Nordenson's own employment experience is familiar to anyone who has wrestled with the tension between work and vocation. A medical writer, Nordenson began an MFA program scant months before her husband suddenly lost his job, throwing her into a similar scramble to make ends meet. Her book chronicles a lifelong fascination with theories of work and how they have actually played out in her life. Through image, story and association, Nordenson's collection of essays creates a lyric meditation on the nature of seeking livelihood, what Nordenson refers to as "the way of one's life [and] the sustenance to make that way possible."
For Nordenson, seeking livelihood is a weaving together of being something -- a writer, a preacher, a (fill in the blank) -- and living, with no separation between the two. Livelihood, according to Nordenson, allows for total union between our working selves and our private selves, between what we do and who we are.
Isn't this what we all desire? At home, I scroll through job listings for writing professors. My heart leaps at seeing syllabus requirements; I make up titles for the classes I would teach. But then my toddler son climbs onto my lap and I recall the lifeless PowerPoints, the feeling of dread that accompanied most knocks on my office door.
"I yearn," writes Nordenson, "for the inner equipping of freedom and play, time for my soul to lift and expand to all that there is, even while on the path of work. I want a place at the table where data meets humanity. I want to sing while collecting my pay."
This is also what we want -- the place at the table, the song and the pay.
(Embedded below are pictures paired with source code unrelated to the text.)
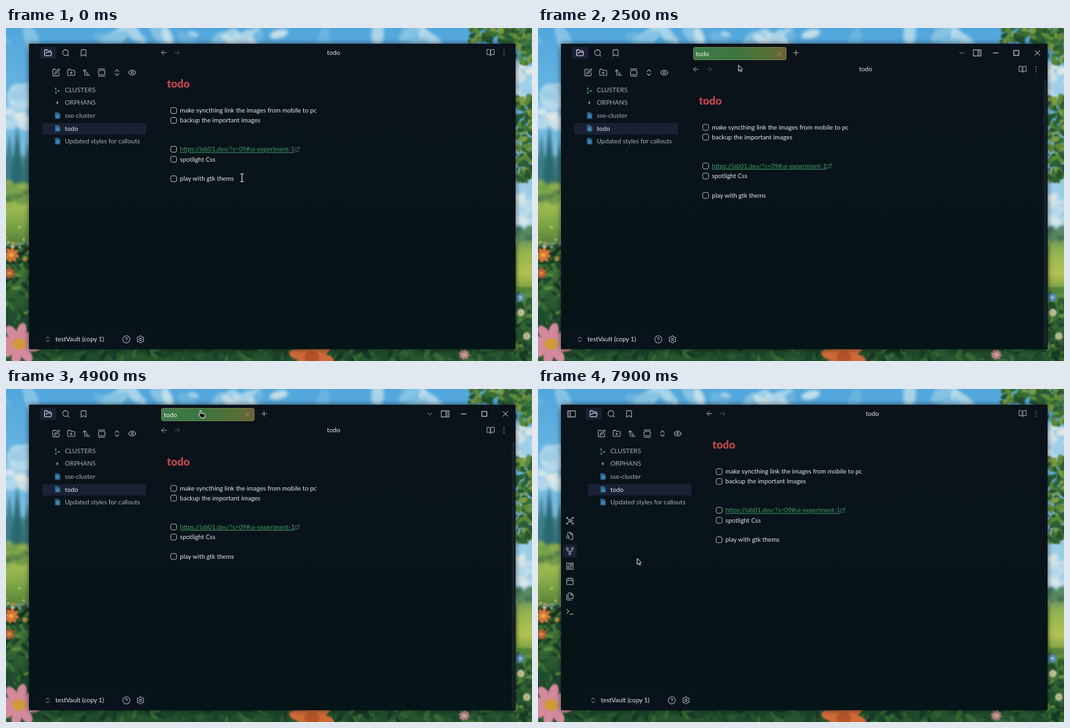
Write an HTML page with a canvas that moves like this. It is 800 px wide and 508 px high and loops after 8 s.

```html
<!DOCTYPE html>
<html lang="en">
<head>
<meta charset="utf-8">
<title>Notes window</title>
<style>
/* h: tab bar height, r: ribbon shift, o: tab bar opacity, v: tab hover */
@property --h { syntax: "<number>"; inherits: true; initial-value: 0; }
@property --r { syntax: "<number>"; inherits: true; initial-value: 0; }
@property --o { syntax: "<number>"; inherits: true; initial-value: 0; }
@property --v { syntax: "<number>"; inherits: true; initial-value: 1; }

html, body { margin: 0; width: 800px; height: 508px; overflow: hidden; background: #17331d; }
#stage {
  position: relative; width: 800px; height: 508px; overflow: hidden;
  font: 9.8px Lato, "Open Sans", sans-serif;
  animation: 8s cubic-bezier(.68, -.55, .265, 1.55) infinite;
  animation-name: bar, ribbon, fade, hover;
}
#stage > * { position: absolute; }
canvas, #ui { left: 0; top: 0; }

@keyframes bar {
  0%, 11.9% { --h: 0; }
  16.9%, 38.85% { --h: 25.5; }
  43.85%, 48.94% { --h: 0; }
  53.94%, 68.76% { --h: 25.5; }
  73.76%, 100% { --h: 0; }
}
@keyframes ribbon {
  0%, 85% { --r: 0; }
  90%, 100% { --r: 20.5; }
}
@keyframes fade {
  0%, 12% { --o: 0; animation-timing-function: linear; }
  15.5%, 38.85% { --o: 1; animation-timing-function: ease-in-out; }
  42.6%, 48.94% { --o: 0; animation-timing-function: linear; }
  52%, 68.76% { --o: 1; animation-timing-function: ease-in-out; }
  72.5%, 100% { --o: 0; }
}
@keyframes hover {
  0%, 32% { --v: 1; animation-timing-function: ease; }
  35%, 47% { --v: 0; animation-timing-function: ease; }
  49%, 63% { --v: 1; animation-timing-function: ease; }
  66%, 100% { --v: 0; }
}

#win {
  left: 35px; top: 24px; width: 740px; height: 466px;
  background: linear-gradient(#0b121a, #08131a 45%, #041417);
  box-shadow: 0 0 8px rgba(0, 8, 14, .65);
}
.side { transform: translateX(calc(max(0, var(--r)) * 1px)); }
.main { transform: translate(calc(max(0, var(--r)) * 1px), calc(max(0, var(--h)) * 1px)); }
.name { transform: translate(calc(max(0, var(--r)) * .5px), calc(max(0, var(--h)) * 1px)); }
.head { transform: translateY(calc(max(0, var(--h)) * 1px)); }
.mid { transform: translateY(calc(max(0, var(--h)) * .5px)); }
.ctl { transform: translateY(calc(min(10, max(0, var(--h)) * .4) * 1px)); }
.mid, .ctl, .fix { opacity: var(--o); }
.rib { opacity: calc(var(--r) / 20.5); }
.main { font-size: 9.65px; }
.icon { fill: none; stroke: currentColor; stroke-linecap: round; stroke-linejoin: round; }

#tab {
  left: 236px; top: 29px; width: 142px; height: calc(max(0, var(--h) - 6) * 1px);
  box-sizing: border-box; padding: 0 6px 0 4px; overflow: hidden; border-radius: 4px;
  display: flex; align-items: center; justify-content: space-between;
  color: #f4f6ee; opacity: var(--o);
  background: linear-gradient(90deg, #3f7a4a, #3c7541 45%, #557036 80%, #6c603a);
  box-shadow: inset 0 0 0 1px rgba(180, 145, 90, .4);
  filter: brightness(calc(.62 + .38 * var(--v)));
}
#tab svg { flex: none; }

#cur { left: 0; top: 0; animation: move 8s linear infinite; }
#cur svg { position: absolute; left: -10px; top: -10px; visibility: hidden; animation: 8s step-end infinite; }
#cur .beam { animation-name: beam; }
#cur .hand { animation-name: hand; }
#cur .arrow { animation-name: arrow; }
@keyframes move {
  0%, 1.2% { transform: translate(359px, 228px); }
  7.5%, 12.6% { transform: translate(331px, 84px); }
  14.5%, 24.5% { transform: translate(315px, 32px); }
  26.2%, 29% { transform: translate(308px, 33px); }
  37.5%, 47.5% { transform: translate(295px, 120px); }
  50%, 61.5% { transform: translate(296px, 33px); }
  66.2%, 71.5% { transform: translate(234px, 216px); }
  80% { transform: translate(62px, 244px); }
  82.5%, 86.5% { transform: translate(26px, 247px); }
  96.2% { transform: translate(33px, 247px); }
  98.6%, 100% { transform: translate(150.500px, 258px); }
}
@keyframes beam { 0% { visibility: visible; } 13.6%, 100% { visibility: hidden; } }
@keyframes hand {
  0% { visibility: hidden; } 13.6% { visibility: visible; }
  31% { visibility: hidden; } 49.6% { visibility: visible; }
  62.4%, 100% { visibility: hidden; }
}
@keyframes arrow {
  0% { visibility: hidden; } 31% { visibility: visible; }
  49.6% { visibility: hidden; } 62.4%, 100% { visibility: visible; }
}
</style>
</head>
<body>
<div id="stage">
  <canvas width="800" height="508"></canvas>
  <div id="win"></div>
  <svg id="ui" width="800" height="508"></svg>
  <div id="tab"><span>todo</span></div>
  <div id="cur">
    <svg class="beam" width="20" height="20"><path d="M7.5 4.5h2l.5.6.5-.6h2M10 5v11M7.5 16.3h2l.5-.6.5.6h2" fill="none" stroke="#d6dbe0" stroke-width="1.2"/></svg>
    <svg class="hand" width="24" height="26"><path d="M9 16V10.500q1-1.500 2 0V14l5 1q1 .5 1 2l-1 4h-5l-4-4.500q0-1.500 2-.5z" fill="#0a0e12" stroke="#fff" stroke-linejoin="round"/></svg>
    <svg class="arrow" width="24" height="26"><path d="M10.500 10.500v9l2-1.700 1.500 3 1.500-.8-1.400-2.800 2.400-.400z" fill="#07090c" stroke="#e8ecef" stroke-linejoin="round"/></svg>
  </div>
</div>
<script>
// ---- interface ----
const round = (x, y, r) => `M${x - r} ${y}a${r} ${r} 0 1 0 ${2 * r} 0a${r} ${r} 0 1 0 ${-2 * r} 0`;
const gear = () => 'M' + Array.from({ length: 49 }, (_, i) => {
  const a = i * Math.PI / 24, r = 9 + 1.4 * Math.cos(6 * a);
  return (12 + r * Math.sin(a)).toFixed(1) + ' ' + (12 - r * Math.cos(a)).toFixed(1);
}).join('L') + 'z';

const ICONS = {
  folder: 'm6 14 1.5-2.9A2 2 0 0 1 9.2 10H20a2 2 0 0 1 2 2.5l-1.6 6a2 2 0 0 1-1.900 1.500H4a2 2 0 0 1-2-2V5a2 2 0 0 1 2-2h3.900a2 2 0 0 1 1.700.900l.800 1.200a2 2 0 0 0 1.700.900H18a2 2 0 0 1 2 2v2',
  search: round(11, 11, 8) + 'M21 21l-4.3-4.3',
  bookmark: 'm19 21-7-4-7 4V5a2 2 0 0 1 2-2h10a2 2 0 0 1 2 2z',
  edit: 'M12 3H5a2 2 0 0 0-2 2v14a2 2 0 0 0 2 2h14a2 2 0 0 0 2-2v-7M18.4 2.6a2.1 2.1 0 0 1 3 3L12 15l-4 1 1-4Z',
  newFolder: 'M12 10v6M9 13h6M20 20a2 2 0 0 0 2-2V8a2 2 0 0 0-2-2h-8L9.600 3H4a2 2 0 0 0-2 2v13a2 2 0 0 0 2 2Z',
  sort: 'm3 8 4-4 4 4M7 4v16M11 12h4M11 16h7M11 20h10',
  gallery: 'M3 2h18M5 6h14a2 2 0 0 1 2 2v8a2 2 0 0 1-2 2H5a2 2 0 0 1-2-2V8a2 2 0 0 1 2-2zM3 22h18',
  updown: 'm7 15 5 5 5-5M7 9l5-5 5 5',
  eye: 'M2 12s3-7 10-7 10 7 10 7-3 7-10 7-10-7-10-7z' + round(12, 12, 3),
  help: round(12, 12, 10) + 'M9.1 9a3 3 0 0 1 5.8 1c0 2-3 3-3 3M12 17h.01',
  gear: gear() + round(12, 12, 3),
  book: 'M2 3h6a4 4 0 0 1 4 4v14a3 3 0 0 0-3-3H2zM22 3h-6a4 4 0 0 0-4 4v14a3 3 0 0 1 3-3h7z',
  dots: [4, 12, 20].map(y => round(12, y, .8)).join(''),
  left: 'm12 19-7-7 7-7M20 12H5',
  right: 'm12 5 7 7-7 7M4 12h15',
  link: 'M15 3h6v6M10 14 21 3M18 13v6a2 2 0 0 1-2 2H5a2 2 0 0 1-2-2V8a2 2 0 0 1 2-2h6',
  plus: 'M4 12h16M12 4v16',
  down: 'm5 9 7 7 7-7',
  min: 'M5 12h14',
  max: 'M5 5h14v14H5z',
  close: 'M5 5l14 14M19 5 5 19',
  panelR: 'M2 4h20v16H2zM14 4v16M17 8h2M17 12h2M17 16h2',
  panelL: 'M2 4h20v16H2zM9 4v16M5 8h1M5 12h1M5 16h1',
  graph: round(12, 12, 3) + [[4, 4], [20, 4], [4, 20], [20, 20]].map(([x, y]) => round(x, y, 1.6)).join('')
    + 'M5 5l5 5M19 5l-5 5M5 19l5-5M19 19l-5-5M15 12h6',
  find: 'M14 2H8a2 2 0 0 0-2 2v4M14 2l6 6v12a2 2 0 0 1-2 2h-5M14 2v6h6M10 20l-2-2' + round(6, 15, 3.5),
  fork: round(12, 19, 3) + round(5, 5, 3) + round(19, 5, 3) + 'M5 8v2q0 2 2 2h10q2 0 2-2V8M12 12v4',
  board: 'M3 3h7v9H3zM14 3h7v5h-7zM14 12h7v9h-7zM3 16h7v5H3z',
  calendar: 'M5 4h14a2 2 0 0 1 2 2v13a2 2 0 0 1-2 2H5a2 2 0 0 1-2-2V6a2 2 0 0 1 2-2zM3 10h18M8 2v4M16 2v4',
  files: 'M15 2H9a2 2 0 0 0-2 2v12a2 2 0 0 0 2 2h10a2 2 0 0 0 2-2V8zM15 2v6h6M3 7v13a2 2 0 0 0 2 2h11',
  term: 'm3 17 6-6-6-6M12 19h9',
};
const icon = (name, x, y, size = 13, color = '#a4adb6') =>
  `<svg class="icon" x="${x - size / 2}" y="${y - size / 2}" width="${size}" height="${size}" viewBox="0 0 24 24" color="${color}" stroke-width="1.9"><path d="${ICONS[name]}"/></svg>`;
const text = (s, x, y, fill, more = '') => `<text x="${x}" y="${y + 3.4}" fill="${fill}" ${more}>${s}</text>`;
const box = (x, y, w, h, fill, r = 2) => `<rect x="${x}" y="${y}" width="${w}" height="${h}" rx="${r}" fill="${fill}"/>`;
const group = (cls, ...parts) => `<g class="${cls}">${parts.join('')}</g>`;

const MUTED = '#a7b0b9', BRIGHT = '#e2e7eb', PICK = '#1b2034';
const doc = y => `<path d="M74.500 ${y - 5}h5l3 3v7h-8z" fill="#28648f"/><path d="M76 ${y}h5m-5 2.500h5" stroke="#86b8d8" stroke-width=".8"/>`;
const task = (y, s) => `<rect x="250.500" y="${y - 4.5}" width="9" height="9" rx="2.500" fill="none" stroke="#a4adb6"/>` + s;
const URL_TEXT = 'https://lab01.dev/?s=09#ui-experiment-1';

document.getElementById('ui').innerHTML = [
  group('rib', icon('panelL', 51, 38, 14),
    box(38, 237, 21, 20, PICK),
    ...['graph', 'find', 'fork', 'board', 'calendar', 'files', 'term'].map((n, i) => icon(n, 48.5, 201 + i * 23.1))),
  group('side',
    box(52, 29, 24.5, 18, PICK), icon('folder', 64, 38, 13, BRIGHT), icon('search', 91, 38), icon('bookmark', 118, 38),
    ...['edit', 'newFolder', 'sort', 'gallery', 'updown', 'eye'].map((n, i) => icon(n, 76 + i * 23.2, 68)),
    box(55, 145, 158, 17.5, PICK),
    '<path d="M75.500 92v7M76 96h4" fill="none" stroke="#3f5c66" stroke-width=".8"/><path d="M74.500 92h2M79 96h2.500M75 99h2" stroke="#58a797" stroke-width="1.800"/>',
    '<path d="M78 111l1.800 3-1.800 3-1.800-3z" fill="#86568f"/><circle cx="78" cy="114" r=".9" fill="#d9a3c0"/>',
    doc(133.5), doc(153), doc(172.5),
    ...['CLUSTERS', 'ORPHANS', 'sse-cluster', 'todo', 'Updated styles for callouts']
      .map((s, i) => text(s, 89.5, 94.3 + i * 19.6, i == 3 ? BRIGHT : MUTED)),
    box(45, 461, 176, 27, '#0a131b', 4),
    icon('updown', 63.5, 475, 11.5), text('testVault (copy 1)', 75, 474.5, BRIGHT),
    icon('help', 183, 475), icon('gear', 204.5, 475)),
  group('name', text('todo', 498.3, 37.5, BRIGHT, 'text-anchor="middle"')),
  group('main',
    icon('left', 240, 37.5, 12), icon('right', 260.5, 37.5, 12, '#4c555e'),
    text('todo', 244.7, 88, '#bd444c', 'font-size="16.500" font-weight="900"'),
    task(126, text('make syncthing link the images from mobile to pc', 264.5, 126, BRIGHT)),
    task(141, text('backup the important images', 264.5, 141, BRIGHT)),
    task(185, text(URL_TEXT, 264.5, 185, '#419c68', 'text-decoration="underline"')),
    icon('link', 443, 185, 8.5, '#6d9583'),
    task(200.3, text('spotlight Css', 264.5, 200.3, BRIGHT)),
    task(230, text('play with gtk thems', 264.5, 230, BRIGHT))),
  group('head', icon('book', 737, 37.5, 12.5), icon('dots', 757.5, 37.5, 11.5),
    '<g class="fix">' + box(769, 55, 5, 407, '#172028', 1) + '</g>'),
  group('mid', icon('plus', 392.5, 25, 12), icon('down', 644.5, 25, 11)),
  group('fix', icon('panelR', 668, 38, 14)),
  group('ctl', icon('min', 696, 28, 13, BRIGHT), icon('max', 727.5, 28, 13, BRIGHT), icon('close', 759.5, 28, 12, BRIGHT)),
].join('');
document.getElementById('tab').insertAdjacentHTML('beforeend', icon('close', 0, 0, 10, '#c98a58'));

// ---- painted meadow behind the window ----
const c = document.querySelector('canvas').getContext('2d');
let seed = 7;
const rand = () => (seed = seed * 16807 % 2147483647) / 2147483647;

function ramp(x, y, w, h, ...colors) {
  const g = c.createLinearGradient(0, y, 0, y + h);
  colors.forEach((col, i) => g.addColorStop(i / (colors.length - 1), col));
  c.fillStyle = g;
  c.fillRect(x, y, w, h);
}
function oval(x, y, rx, ry, turn, color) {
  c.fillStyle = color;
  c.beginPath();
  c.ellipse(x, y, rx, ry, turn, 0, 7);
  c.fill();
}
function scatter(n, x, y, w, h, size, flat, colors) {
  for (let i = 0; i < n; i++) {
    const r = size * (.5 + rand());
    oval(x + rand() * w, y + rand() * h, r, r * flat, flat < .6 ? rand() * 3.14 : 0, colors[i % colors.length]);
  }
}
function flower(x, y, r, petal, heart) {
  for (let i = 0; i < 8; i++) {
    const a = i * Math.PI / 4 + .2;
    oval(x + Math.cos(a) * r * .6, y + Math.sin(a) * r * .6, r * .45, r * .25, a, petal);
  }
  oval(x, y, r * .34, r * .28, 0, heart);
}
function pine(x, top, w, bottom, color) {
  c.fillStyle = color;
  c.beginPath();
  c.moveTo(x, top);
  c.lineTo(x + w, bottom);
  c.lineTo(x - w, bottom);
  c.fill();
}

const cloud = ['#cfe4ec', '#b3d8ea', '#e0e8e6', '#9dcde8'];
const tree = ['#24522f', '#3a6f30', '#5c8b38', '#2c5f38', '#7f9c42'];
const grass = ['#1c4429', '#28582f', '#173725', '#386a35', '#204c2d'];

// distant scenery, softly blurred
c.filter = 'blur(2.5px)';
ramp(-9, -9, 818, 340, '#4fa5dc', '#74bde4', '#b9dcea');
scatter(30, 0, 6, 700, 22, 15, .45, ['#85c3e4', '#a9d4e8', '#6bb4e0', '#c3dfe8']);
scatter(22, 0, 92, 36, 55, 10, .7, cloud);
scatter(24, 775, 55, 25, 50, 9, .7, cloud);
scatter(20, 775, 238, 25, 60, 9, .7, cloud);
ramp(-9, 196, 46, 50, '#4f8f95', '#3f7a6c');
pine(5, 160, 12, 238, '#3d7f8a');
pine(17, 148, 11, 238, '#2b6873');
pine(33, 172, 10, 238, '#34737a');
ramp(-9, 238, 46, 92, '#6c9c48', '#a6bd54', '#7ba645', '#557f38');
scatter(16, 0, 234, 36, 40, 6, .6, ['#517f48', '#73a04a', '#8fb050']);
ramp(774, 308, 36, 100, '#4f8064', '#95b450', '#b3c254', '#648f3c');
scatter(12, 775, 306, 25, 18, 5, .8, ['#42735b', '#568a60']);

// foliage and flowers
c.filter = 'blur(.8px)';
scatter(75, 708, -3, 82, 26, 6, .5, tree);
scatter(45, 775, 0, 25, 55, 6, .5, tree);
scatter(110, 774, 108, 28, 124, 6, .5, tree);
ramp(0, 360, 36, 148, '#4a7c38', '#24502f', '#173725');
ramp(0, 488, 800, 20, '#1c4429', '#2a5a30');
ramp(774, 395, 26, 113, '#55863a', '#24502f');
scatter(80, 0, 325, 36, 180, 7, .35, grass.concat('#5d8c3f'));
scatter(200, 0, 488, 800, 22, 9, .35, grass);
scatter(60, 774, 405, 28, 103, 7, .35, grass.concat('#5d8c3f'));
scatter(8, 0, 300, 34, 35, 2, .8, ['#d9cf74', '#dde0bd', '#d98f4a']);

flower(8, 346, 11, '#e2793a', '#eeae4c');
flower(5, 374, 8, '#cf6238', '#e0a04a');
flower(29, 352, 4, '#dfb052', '#d97f38');
flower(20, 482, 31, '#d48a9c', '#cf9a38');
flower(465, 502, 33, '#cf6a38', '#b4532a');
flower(697, 498, 8, '#c98a9d', '#e0c070');
flower(782, 411, 7, '#5a93cc', '#c3d8e6');
flower(783, 434, 6, '#dfe0c4', '#d9b84a');
flower(792, 470, 6, '#d6d8b8', '#cfa943');
</script>
</body>
</html>
```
The recognition not only that we have worth but that life beckons to us at the edges of our working days, our gladness and the world's hunger rooted in a longing for what Nordenson calls "the integrated transcendent life." Not a transcendence that can be discovered in self-help books or watered-down spirituality, but one that recognizes, like Irenaeus, that "the glory of God is man fully alive."
For Nordenson, being fully alive means encountering the work we do as a search, as Studs Terkel wrote: "a search … for daily meaning as well as daily bread, for recognition as well as cash, for astonishment rather than torpor." Nordenson seeks to "cast [her] net on the side of astonishment," to find livelihood as well as make it.
I think about the disciples spotting Jesus on the beach at the Sea of Tiberias; I think about his command, "Cast the net to the right side of the boat, and you will find some [fish]" (John 21:6 NRSV). I try to picture their amazement and their confusion, their belief and their unbelief, the nets overflowing.
Perhaps the side of astonishment is "the right side of the boat." Perhaps it is the place of abundance where life -- and livelihood -- can be found.